YOUR INSTRUCTIONS >> Check each line below for "fill" and give the count of those that have it, nothing else.

===== RECORDS FOR THE TASK =====

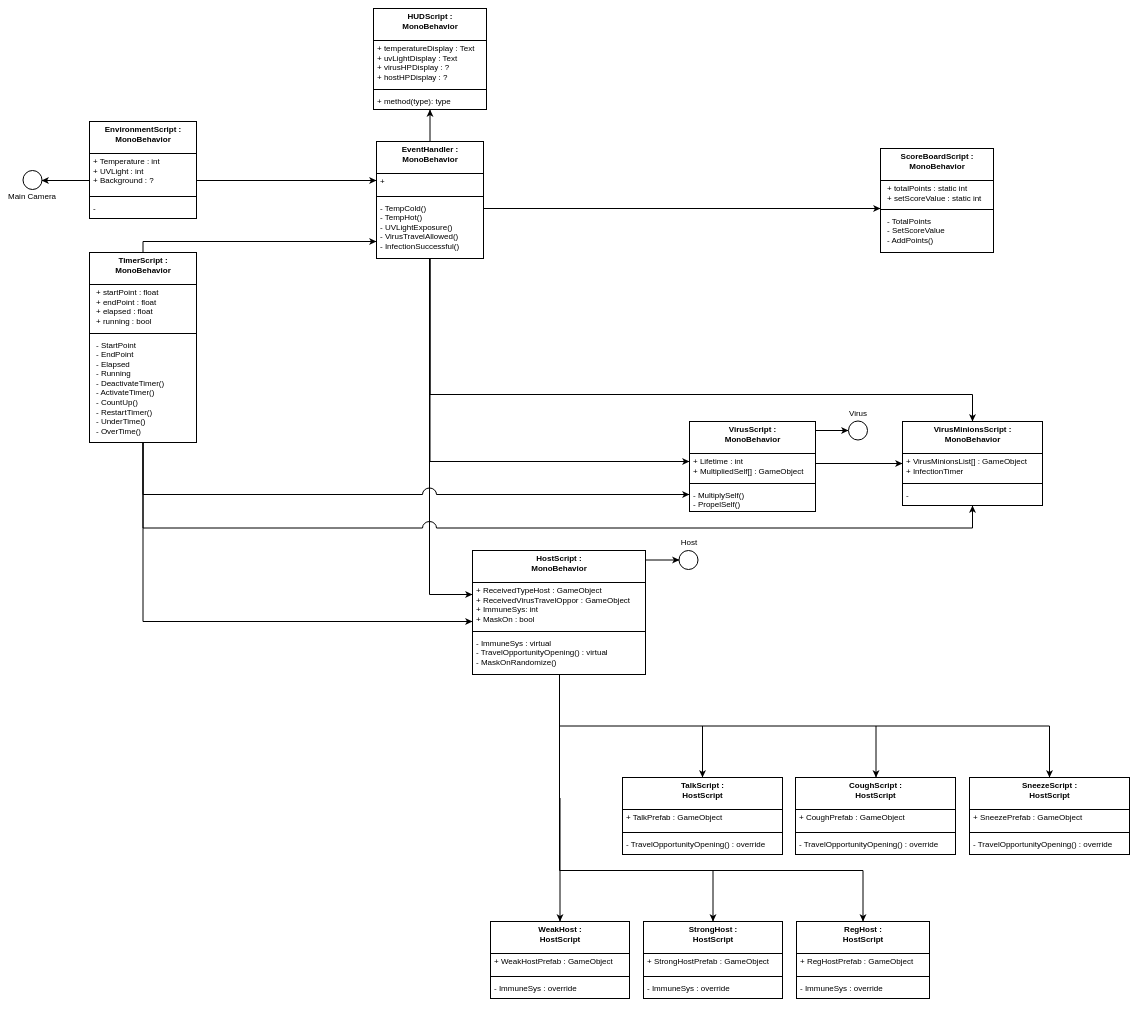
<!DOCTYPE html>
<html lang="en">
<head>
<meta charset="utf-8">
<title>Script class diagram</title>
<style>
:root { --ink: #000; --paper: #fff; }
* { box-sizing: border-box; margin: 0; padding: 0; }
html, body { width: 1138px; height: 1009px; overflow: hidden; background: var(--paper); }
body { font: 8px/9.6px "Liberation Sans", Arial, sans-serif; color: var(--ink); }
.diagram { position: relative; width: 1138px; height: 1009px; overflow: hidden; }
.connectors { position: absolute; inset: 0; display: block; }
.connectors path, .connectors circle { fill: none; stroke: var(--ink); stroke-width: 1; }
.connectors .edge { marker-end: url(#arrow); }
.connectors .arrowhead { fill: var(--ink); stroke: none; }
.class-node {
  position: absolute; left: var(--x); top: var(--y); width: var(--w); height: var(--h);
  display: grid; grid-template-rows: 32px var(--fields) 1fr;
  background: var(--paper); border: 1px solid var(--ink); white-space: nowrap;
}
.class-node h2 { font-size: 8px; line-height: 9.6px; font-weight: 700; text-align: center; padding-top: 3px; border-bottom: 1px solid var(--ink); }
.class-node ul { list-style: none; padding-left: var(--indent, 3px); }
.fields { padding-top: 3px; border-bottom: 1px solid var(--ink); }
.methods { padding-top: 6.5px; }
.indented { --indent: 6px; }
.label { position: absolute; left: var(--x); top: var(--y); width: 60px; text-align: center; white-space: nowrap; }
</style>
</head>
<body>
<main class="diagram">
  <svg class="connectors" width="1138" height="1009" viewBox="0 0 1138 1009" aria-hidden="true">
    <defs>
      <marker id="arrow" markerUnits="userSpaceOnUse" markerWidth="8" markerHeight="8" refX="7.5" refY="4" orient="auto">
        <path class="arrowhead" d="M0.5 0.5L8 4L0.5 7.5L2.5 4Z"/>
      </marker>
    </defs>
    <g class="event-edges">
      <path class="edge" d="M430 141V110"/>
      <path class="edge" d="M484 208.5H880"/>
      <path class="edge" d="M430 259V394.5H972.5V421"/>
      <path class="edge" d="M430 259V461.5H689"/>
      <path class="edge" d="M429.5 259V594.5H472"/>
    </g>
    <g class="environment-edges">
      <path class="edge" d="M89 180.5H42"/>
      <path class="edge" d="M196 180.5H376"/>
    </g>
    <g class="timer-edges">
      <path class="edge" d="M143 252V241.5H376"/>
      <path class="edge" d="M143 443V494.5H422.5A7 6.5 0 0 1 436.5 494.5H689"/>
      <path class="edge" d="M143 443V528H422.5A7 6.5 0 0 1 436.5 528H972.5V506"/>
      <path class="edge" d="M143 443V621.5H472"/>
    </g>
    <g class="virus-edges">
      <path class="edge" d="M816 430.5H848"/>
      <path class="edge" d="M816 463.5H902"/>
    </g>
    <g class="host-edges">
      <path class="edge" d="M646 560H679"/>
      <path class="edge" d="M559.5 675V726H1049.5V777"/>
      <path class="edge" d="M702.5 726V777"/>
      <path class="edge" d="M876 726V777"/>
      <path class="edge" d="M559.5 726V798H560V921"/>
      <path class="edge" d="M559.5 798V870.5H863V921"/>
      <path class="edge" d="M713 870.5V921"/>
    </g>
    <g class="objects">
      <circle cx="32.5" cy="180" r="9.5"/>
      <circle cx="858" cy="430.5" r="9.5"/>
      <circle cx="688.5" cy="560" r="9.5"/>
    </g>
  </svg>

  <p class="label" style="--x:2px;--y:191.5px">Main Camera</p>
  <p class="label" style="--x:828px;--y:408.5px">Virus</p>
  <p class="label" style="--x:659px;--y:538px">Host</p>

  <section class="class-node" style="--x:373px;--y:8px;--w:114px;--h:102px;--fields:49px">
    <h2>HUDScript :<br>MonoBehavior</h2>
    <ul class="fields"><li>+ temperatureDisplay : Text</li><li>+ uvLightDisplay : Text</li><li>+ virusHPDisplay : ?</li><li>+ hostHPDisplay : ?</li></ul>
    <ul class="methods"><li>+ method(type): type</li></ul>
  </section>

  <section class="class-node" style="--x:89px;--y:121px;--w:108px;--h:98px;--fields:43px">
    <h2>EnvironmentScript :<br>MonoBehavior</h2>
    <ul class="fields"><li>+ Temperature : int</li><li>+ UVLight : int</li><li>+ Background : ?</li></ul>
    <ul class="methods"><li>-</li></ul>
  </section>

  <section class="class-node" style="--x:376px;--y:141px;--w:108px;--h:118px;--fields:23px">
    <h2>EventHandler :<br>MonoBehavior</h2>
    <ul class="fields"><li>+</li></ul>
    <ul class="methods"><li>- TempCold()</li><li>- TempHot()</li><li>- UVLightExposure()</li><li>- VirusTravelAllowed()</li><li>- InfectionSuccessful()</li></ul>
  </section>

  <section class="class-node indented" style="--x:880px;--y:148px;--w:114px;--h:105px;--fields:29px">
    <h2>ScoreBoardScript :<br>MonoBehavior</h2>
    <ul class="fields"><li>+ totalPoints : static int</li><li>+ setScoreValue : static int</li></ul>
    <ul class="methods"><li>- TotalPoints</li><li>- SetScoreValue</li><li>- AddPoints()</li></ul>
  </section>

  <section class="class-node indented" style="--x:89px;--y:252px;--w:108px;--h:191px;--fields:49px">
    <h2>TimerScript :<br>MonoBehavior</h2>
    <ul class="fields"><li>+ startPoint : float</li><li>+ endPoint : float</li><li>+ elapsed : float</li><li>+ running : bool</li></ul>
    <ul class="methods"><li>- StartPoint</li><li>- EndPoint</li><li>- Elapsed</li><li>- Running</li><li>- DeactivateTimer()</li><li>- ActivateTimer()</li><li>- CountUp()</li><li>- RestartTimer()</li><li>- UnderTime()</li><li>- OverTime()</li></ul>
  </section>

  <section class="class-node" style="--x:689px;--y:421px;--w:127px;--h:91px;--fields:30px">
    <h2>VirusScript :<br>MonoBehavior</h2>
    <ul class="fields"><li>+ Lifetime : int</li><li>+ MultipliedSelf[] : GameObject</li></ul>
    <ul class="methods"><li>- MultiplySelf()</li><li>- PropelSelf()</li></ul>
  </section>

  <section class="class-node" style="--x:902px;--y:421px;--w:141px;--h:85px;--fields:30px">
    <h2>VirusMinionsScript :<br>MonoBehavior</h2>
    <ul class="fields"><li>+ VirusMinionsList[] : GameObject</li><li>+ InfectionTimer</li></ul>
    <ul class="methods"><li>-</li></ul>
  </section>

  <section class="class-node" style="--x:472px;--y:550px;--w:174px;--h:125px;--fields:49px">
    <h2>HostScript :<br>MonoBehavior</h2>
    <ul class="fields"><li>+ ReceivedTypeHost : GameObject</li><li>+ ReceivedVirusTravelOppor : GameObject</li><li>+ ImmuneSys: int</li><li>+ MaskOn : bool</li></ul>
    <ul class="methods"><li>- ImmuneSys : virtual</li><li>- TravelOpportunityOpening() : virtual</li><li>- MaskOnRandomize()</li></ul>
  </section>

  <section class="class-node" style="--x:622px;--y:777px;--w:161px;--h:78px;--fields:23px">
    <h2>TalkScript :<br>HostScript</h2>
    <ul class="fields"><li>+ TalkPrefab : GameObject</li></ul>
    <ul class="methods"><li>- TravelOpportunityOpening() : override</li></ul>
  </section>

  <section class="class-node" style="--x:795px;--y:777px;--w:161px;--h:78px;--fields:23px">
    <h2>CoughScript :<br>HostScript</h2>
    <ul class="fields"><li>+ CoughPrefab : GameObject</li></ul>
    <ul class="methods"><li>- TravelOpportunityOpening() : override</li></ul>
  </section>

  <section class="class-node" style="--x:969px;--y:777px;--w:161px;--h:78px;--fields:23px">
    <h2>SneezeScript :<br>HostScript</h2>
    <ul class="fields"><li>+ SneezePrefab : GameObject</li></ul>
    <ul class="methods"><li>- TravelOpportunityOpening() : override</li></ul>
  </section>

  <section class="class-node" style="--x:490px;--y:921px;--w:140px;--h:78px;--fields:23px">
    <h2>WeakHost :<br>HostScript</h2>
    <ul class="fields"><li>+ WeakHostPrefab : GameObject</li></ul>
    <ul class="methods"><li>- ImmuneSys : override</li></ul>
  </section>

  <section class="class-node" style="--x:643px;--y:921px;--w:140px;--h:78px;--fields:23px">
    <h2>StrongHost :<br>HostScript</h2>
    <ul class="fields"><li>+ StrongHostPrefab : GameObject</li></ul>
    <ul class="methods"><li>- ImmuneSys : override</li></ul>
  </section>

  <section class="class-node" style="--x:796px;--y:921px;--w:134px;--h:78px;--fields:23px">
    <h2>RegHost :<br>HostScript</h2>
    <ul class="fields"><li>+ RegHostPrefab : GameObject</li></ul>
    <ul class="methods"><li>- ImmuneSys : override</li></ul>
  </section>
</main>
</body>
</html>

=====

COMPLETED TASK >> 2